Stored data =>
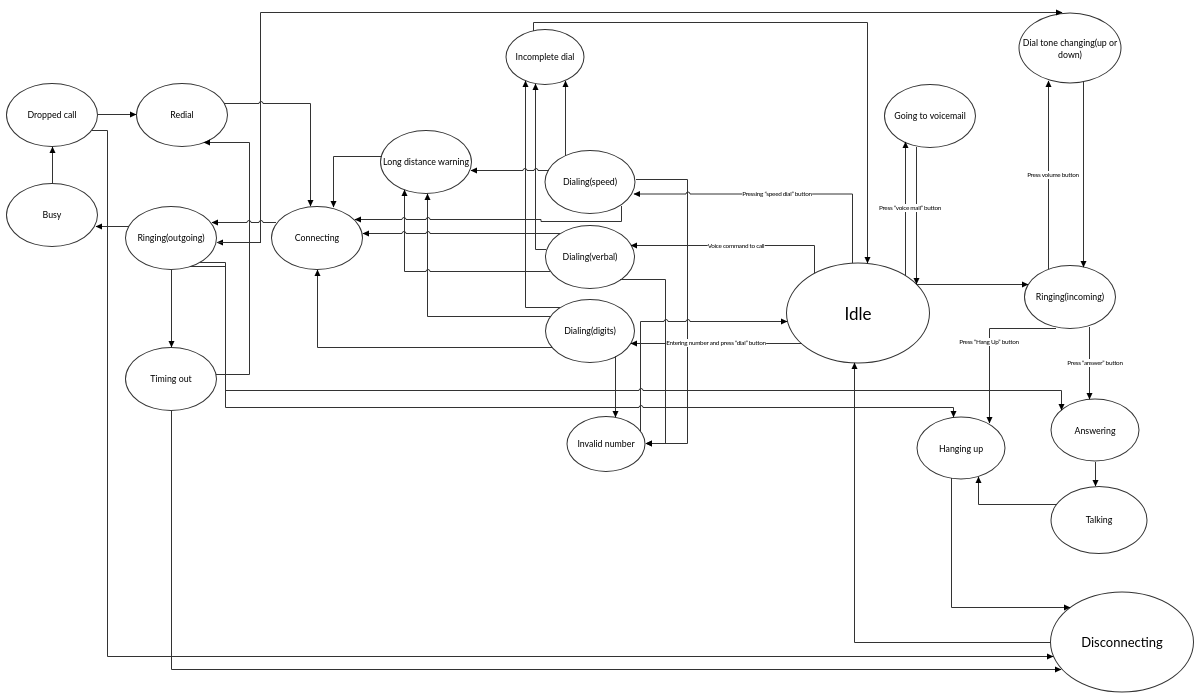
<!DOCTYPE html>
<html lang="en">
<head>
<meta charset="utf-8">
<title>Phone call state diagram</title>
<style>
:root {
  --paper: #fff;
  --ink: #000;
  --outline: #333;
}
* { box-sizing: border-box; }
body { margin: 0; background: var(--paper); }
.diagram {
  position: relative;
  width: 1200px;
  height: 699px;
  overflow: hidden;
  background: var(--paper);
  color: var(--ink);
  font-family: Lato, "Open Sans", sans-serif;
}
.state {
  position: absolute;
  left: var(--x);
  top: var(--y);
  width: var(--w, 92px);
  height: var(--h, 64px);
  transform: translate(-50%, -50%);
  display: flex;
  align-items: center;
  justify-content: center;
  border: 1px solid var(--outline);
  border-radius: 50%;
  background: var(--paper);
  font-size: 8.8px;
  line-height: 11.5px;
  text-align: center;
  white-space: nowrap;
}
.dialing { --w: 90px; }
.small { --w: 79px; --h: 56px; }
.major { --w: 144px; --h: 101px; }
.idle { font-size: 17px; }
.disconnecting { font-size: 13px; }
.transitions { position: absolute; left: 0; top: 0; }
.transitions path {
  fill: none;
  stroke: var(--outline);
  stroke-width: 1;
  marker-end: url(#arrow);
}
.transitions marker path { fill: var(--ink); stroke: none; marker-end: none; }
.action {
  position: absolute;
  left: var(--x);
  top: var(--y);
  transform: translate(-50%, -50%);
  background: var(--paper);
  font-size: 6.4px;
  line-height: 8px;
  letter-spacing: -0.3px;
  white-space: nowrap;
}
</style>
</head>
<body>
<main class="diagram">

  <div class="state" style="--x:52px;--y:115px">Dropped call</div>
  <div class="state" style="--x:182px;--y:115px">Redial</div>
  <div class="state" style="--x:52px;--y:215px">Busy</div>
  <div class="state" style="--x:171px;--y:238px">Ringing(outgoing)</div>
  <div class="state" style="--x:171px;--y:379px">Timing out</div>
  <div class="state" style="--x:317px;--y:238px">Connecting</div>
  <div class="state" style="--x:426px;--y:162px">Long distance warning</div>
  <div class="state small" style="--x:545px;--y:57px">Incomplete dial</div>
  <div class="state dialing" style="--x:590px;--y:182px;--w:91px">Dialing(speed)</div>
  <div class="state dialing" style="--x:590px;--y:257px">Dialing(verbal)</div>
  <div class="state dialing" style="--x:590px;--y:331px">Dialing(digits)</div>
  <div class="state small" style="--x:606px;--y:444px">Invalid number</div>
  <div class="state major idle" style="--x:858px;--y:313px">Idle</div>
  <div class="state" style="--x:930px;--y:116px">Going to voicemail</div>
  <div class="state" style="--x:1070px;--y:48px;--w:103px;--h:71px">Dial tone changing(up or<br>down)</div>
  <div class="state" style="--x:1070px;--y:297px">Ringing(incoming)</div>
  <div class="state" style="--x:1095px;--y:430px;--w:89px;--h:63px">Answering</div>
  <div class="state" style="--x:961px;--y:448px;--w:89px;--h:63px">Hanging up</div>
  <div class="state" style="--x:1099px;--y:520px;--w:97px;--h:68px">Talking</div>
  <div class="state major disconnecting" style="--x:1122px;--y:642px">Disconnecting</div>

  <svg class="transitions" width="1200" height="699" viewBox="0 0 1200 699" aria-hidden="true">
    <defs>
      <marker id="arrow" markerUnits="userSpaceOnUse" markerWidth="7" markerHeight="7" refX="6" refY="3.5" orient="auto">
        <path d="M0 0.5L6.5 3.5L0 6.5Z"/>
      </marker>
    </defs>
    <g id="outgoing-call">
      <path d="M98 114.5H136"/>
      <path d="M52.5 183V147"/>
      <path d="M129 226.5H96"/>
      <path d="M92 130.5H107.5V656.5H1053"/>
      <path d="M224 103.5H259a2 2 0 0 1 4 0H310.5V206"/>
      <path d="M171.5 270V347"/>
      <path d="M171.5 411V669.5H1061"/>
      <path d="M216 374.5H249.5V142.5H204"/>
      <path d="M276 222.5H263a2 2 0 0 0 -4 0H251a2 2 0 0 0 -4 0H212"/>
      <path d="M261 242.5H217"/>
      <path d="M217 242.5H260.5V12.5H1062"/>
      <path d="M200 262.5H225.5V390.5H639a2 2 0 0 1 4 0H1061.5V410"/>
      <path d="M190 266.5H225.5V407.5H639a2 2 0 0 1 4 0H953.5V417"/>
    </g>
    <g id="dialing-links">
      <path d="M382 156.5H333.5V207"/>
      <path d="M549 170.5H538a2 2 0 0 0 -4 0H527a2 2 0 0 0 -4 0H471"/>
      <path d="M565.5 156V81"/>
      <path d="M636 179.5H687.5V443.5H646"/>
      <path d="M621.5 206V221.5H541V219.5H430a2 2 0 0 0 -4 0H406a2 2 0 0 0 -4 0H355"/>
      <path d="M560 233.5H430a2 2 0 0 0 -4 0H406a2 2 0 0 0 -4 0H363"/>
      <path d="M546 249.5H535.5V84"/>
      <path d="M550 271.5H430a2 2 0 0 0 -4 0H404.5V190"/>
      <path d="M620 279.5H665.5V443.5H646"/>
      <path d="M560 307.5H525.5V81"/>
      <path d="M551 316.5H427.5V194"/>
      <path d="M552 347.5H317.5V270"/>
      <path d="M615.5 356V417"/>
      <path d="M640.5 431V321.5H664a2 2 0 0 1 4 0H686a2 2 0 0 1 4 0H787"/>
      <path d="M533.5 31V22.5H867.5V263"/>
    </g>
    <g id="idle-links">
      <path d="M852.5 263V194H690a2 2 0 0 0 -4 0H634"/>
      <path d="M814.5 273V245.5H631"/>
      <path d="M802 343.5H631"/>
      <path d="M905.5 276V142"/>
      <path d="M916.5 147V284"/>
      <path d="M916 284.5H1028"/>
      <path d="M1051 642.5H854.5V363"/>
    </g>
    <g id="incoming-call">
      <path d="M1048.5 269V81"/>
      <path d="M1083.5 82V267"/>
      <path d="M1056 328.5H989.5V423"/>
      <path d="M1089.5 327V399"/>
      <path d="M1095.5 462V486"/>
      <path d="M1057 504.5H978.5V477"/>
      <path d="M951.5 478V607.5H1070"/>
    </g>
  </svg>

  <span class="action" style="--x:777px;--y:194px">Pressing “speed dial” button</span>
  <span class="action" style="--x:736px;--y:246px">Voice command to call</span>
  <span class="action" style="--x:716px;--y:343px">Entering number and press “dial” button</span>
  <span class="action" style="--x:910px;--y:208px">Press “voice mail” button</span>
  <span class="action" style="--x:1053px;--y:175px">Press volume button</span>
  <span class="action" style="--x:989px;--y:342px">Press “Hang Up” button</span>
  <span class="action" style="--x:1095px;--y:363px">Press “answer” button</span>
</main>
</body>
</html>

TASK TO CARRY OUT =>
Lines in the records that hold "action" should be tallied, with the total given on its own.

THE COMPLETED TASK =>
8